With it being our first full year, we didn’t really know what to expect, but we’ve managed to keep at it and establish ourselves here in Comox. We started canning a bit earlier than expected, but that’s been a great success and, even with reduced seating in the tasting room, it’s been good through the summer. As you know we’ve been really lucky on the Island so far, but everyone’s obeying the rules and, hopefully, 2021 will be much better!
Tell me about your connection to your core beers.
The Kölsch is my baby, I wanted a tribute to Reissdorf Kölsch, the first beer I ever had. My mom is from Köln and I bought one from a vending machine on the streets of Germany at the age of 14. I tried to get it as close to the traditional ones I remember from my visits to the old country. I’m probably way off, but it is not easy getting your hands on the real thing here in Canada. We’re able to get Fruh Kölsch, but that one is not where my efforts were put on emulating. It’s our light gateway beer for the Lucky drinkers. Converting Lucky drinkers isn’t our prime directive, but we’ve seen it here and there and it does feel good to do. The Kölsch is quite delicate and was definitely my biggest challenge when converting to the 12-hec system we have.
The Schwarzbier is our dark lager—a nice and simple recipe. This was scaled up from my homebrew days and was my pride and joy on opening day. It tasted just like the way I’ve always brewed it, which brought a smile to my face. I knew I wanted a dark beer and this way it stands out from the Kölsch.
We also have our Pale and IPA. the “Noon Patrol” IPA is an homage to our friend group of surfers who sleep late and turn up long after the keeners. My intentions with this one were to go juicy, give it just enough bitterness to fit the IPA category, and drop the ABV to a modest 5.5% so it can be sessionable on a surf day. The pale ale is a throwback to the pale ales I remember drinking with my dad (A.K.A Papa Don) at the Great Canadian Beer Festival back in the day.

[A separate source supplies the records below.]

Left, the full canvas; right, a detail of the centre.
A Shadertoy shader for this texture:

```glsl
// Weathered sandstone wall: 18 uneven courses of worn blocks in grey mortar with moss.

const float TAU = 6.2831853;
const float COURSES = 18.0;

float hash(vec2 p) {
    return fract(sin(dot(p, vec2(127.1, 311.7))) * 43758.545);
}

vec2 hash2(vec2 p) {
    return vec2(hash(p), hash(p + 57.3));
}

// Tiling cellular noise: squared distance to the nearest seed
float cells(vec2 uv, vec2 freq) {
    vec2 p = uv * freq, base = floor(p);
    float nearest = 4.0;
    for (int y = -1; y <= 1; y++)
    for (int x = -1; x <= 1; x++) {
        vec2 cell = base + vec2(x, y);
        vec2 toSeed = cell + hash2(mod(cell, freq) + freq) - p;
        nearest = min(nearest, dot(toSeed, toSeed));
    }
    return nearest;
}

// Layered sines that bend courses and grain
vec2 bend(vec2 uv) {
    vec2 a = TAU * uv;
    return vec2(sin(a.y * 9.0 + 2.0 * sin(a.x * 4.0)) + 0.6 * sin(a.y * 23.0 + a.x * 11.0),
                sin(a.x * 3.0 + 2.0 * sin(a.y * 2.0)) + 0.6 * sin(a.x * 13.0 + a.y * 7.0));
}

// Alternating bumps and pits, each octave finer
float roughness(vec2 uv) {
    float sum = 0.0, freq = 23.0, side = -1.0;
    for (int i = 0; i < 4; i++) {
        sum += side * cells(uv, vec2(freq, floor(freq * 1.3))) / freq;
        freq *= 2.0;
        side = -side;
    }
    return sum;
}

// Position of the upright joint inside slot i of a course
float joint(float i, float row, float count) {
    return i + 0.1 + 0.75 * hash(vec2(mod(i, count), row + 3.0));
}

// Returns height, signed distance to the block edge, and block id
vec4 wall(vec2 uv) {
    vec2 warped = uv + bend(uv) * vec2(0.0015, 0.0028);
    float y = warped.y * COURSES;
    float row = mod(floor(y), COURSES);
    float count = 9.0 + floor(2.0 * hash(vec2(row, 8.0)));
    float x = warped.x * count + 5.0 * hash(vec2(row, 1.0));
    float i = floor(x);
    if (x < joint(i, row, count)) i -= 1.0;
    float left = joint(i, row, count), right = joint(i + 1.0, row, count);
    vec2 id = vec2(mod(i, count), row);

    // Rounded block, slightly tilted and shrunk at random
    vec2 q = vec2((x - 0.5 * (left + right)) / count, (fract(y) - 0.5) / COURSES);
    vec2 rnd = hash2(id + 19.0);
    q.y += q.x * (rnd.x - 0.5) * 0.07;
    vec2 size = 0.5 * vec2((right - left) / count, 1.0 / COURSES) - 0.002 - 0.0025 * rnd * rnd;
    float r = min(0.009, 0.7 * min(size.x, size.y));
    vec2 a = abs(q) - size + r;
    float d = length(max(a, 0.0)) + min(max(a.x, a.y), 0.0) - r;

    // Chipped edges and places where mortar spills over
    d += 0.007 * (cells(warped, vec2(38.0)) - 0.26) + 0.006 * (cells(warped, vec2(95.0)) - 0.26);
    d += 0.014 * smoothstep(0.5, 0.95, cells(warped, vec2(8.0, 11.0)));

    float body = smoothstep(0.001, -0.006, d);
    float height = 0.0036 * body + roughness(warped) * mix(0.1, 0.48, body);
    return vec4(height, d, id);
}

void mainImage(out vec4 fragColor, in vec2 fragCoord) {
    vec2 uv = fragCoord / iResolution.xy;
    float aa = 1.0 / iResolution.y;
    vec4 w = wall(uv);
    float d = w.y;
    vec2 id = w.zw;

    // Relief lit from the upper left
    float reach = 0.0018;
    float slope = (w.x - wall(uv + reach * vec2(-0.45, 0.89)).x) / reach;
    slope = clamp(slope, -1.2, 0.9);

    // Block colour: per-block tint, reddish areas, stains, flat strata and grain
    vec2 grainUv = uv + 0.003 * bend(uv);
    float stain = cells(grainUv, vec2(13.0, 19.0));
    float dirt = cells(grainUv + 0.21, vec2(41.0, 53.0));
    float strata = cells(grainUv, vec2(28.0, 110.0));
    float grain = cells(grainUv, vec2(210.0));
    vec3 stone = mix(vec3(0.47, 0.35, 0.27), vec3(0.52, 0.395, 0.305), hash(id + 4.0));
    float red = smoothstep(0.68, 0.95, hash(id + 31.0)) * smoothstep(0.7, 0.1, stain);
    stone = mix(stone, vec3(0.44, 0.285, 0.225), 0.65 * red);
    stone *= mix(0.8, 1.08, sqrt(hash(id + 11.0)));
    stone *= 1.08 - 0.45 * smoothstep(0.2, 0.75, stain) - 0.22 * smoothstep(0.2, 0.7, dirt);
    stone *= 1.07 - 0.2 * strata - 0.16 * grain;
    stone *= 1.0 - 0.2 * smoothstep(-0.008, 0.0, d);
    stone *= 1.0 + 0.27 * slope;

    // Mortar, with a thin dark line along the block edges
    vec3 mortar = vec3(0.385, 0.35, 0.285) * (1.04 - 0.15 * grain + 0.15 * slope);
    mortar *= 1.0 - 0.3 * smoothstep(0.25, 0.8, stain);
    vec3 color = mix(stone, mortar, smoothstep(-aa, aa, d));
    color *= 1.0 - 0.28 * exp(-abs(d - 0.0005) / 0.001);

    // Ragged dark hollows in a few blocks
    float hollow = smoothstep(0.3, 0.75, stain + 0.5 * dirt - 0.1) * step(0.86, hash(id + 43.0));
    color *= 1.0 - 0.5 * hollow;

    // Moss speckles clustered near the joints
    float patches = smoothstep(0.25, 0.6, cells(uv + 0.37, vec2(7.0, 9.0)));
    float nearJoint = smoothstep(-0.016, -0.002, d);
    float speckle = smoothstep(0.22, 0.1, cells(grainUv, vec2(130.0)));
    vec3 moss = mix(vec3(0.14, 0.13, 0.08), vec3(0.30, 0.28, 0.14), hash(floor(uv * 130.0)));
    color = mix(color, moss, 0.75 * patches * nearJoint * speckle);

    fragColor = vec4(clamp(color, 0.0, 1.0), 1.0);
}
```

What’s coming down the pipe?
We’ll have our sour ready for the summer, but at the moment I’ve just put out Ginger Me Timbers, a ginger beer with Kveik yeast, which I co-designed with one of my staff members, Sydney. I encourage our staff to have beer ideas—we will design them together and release a small batch for the lounge. We wanted to have an ’80s-themed Mall party in Spring 2020, I’d still love to do that… and will one day!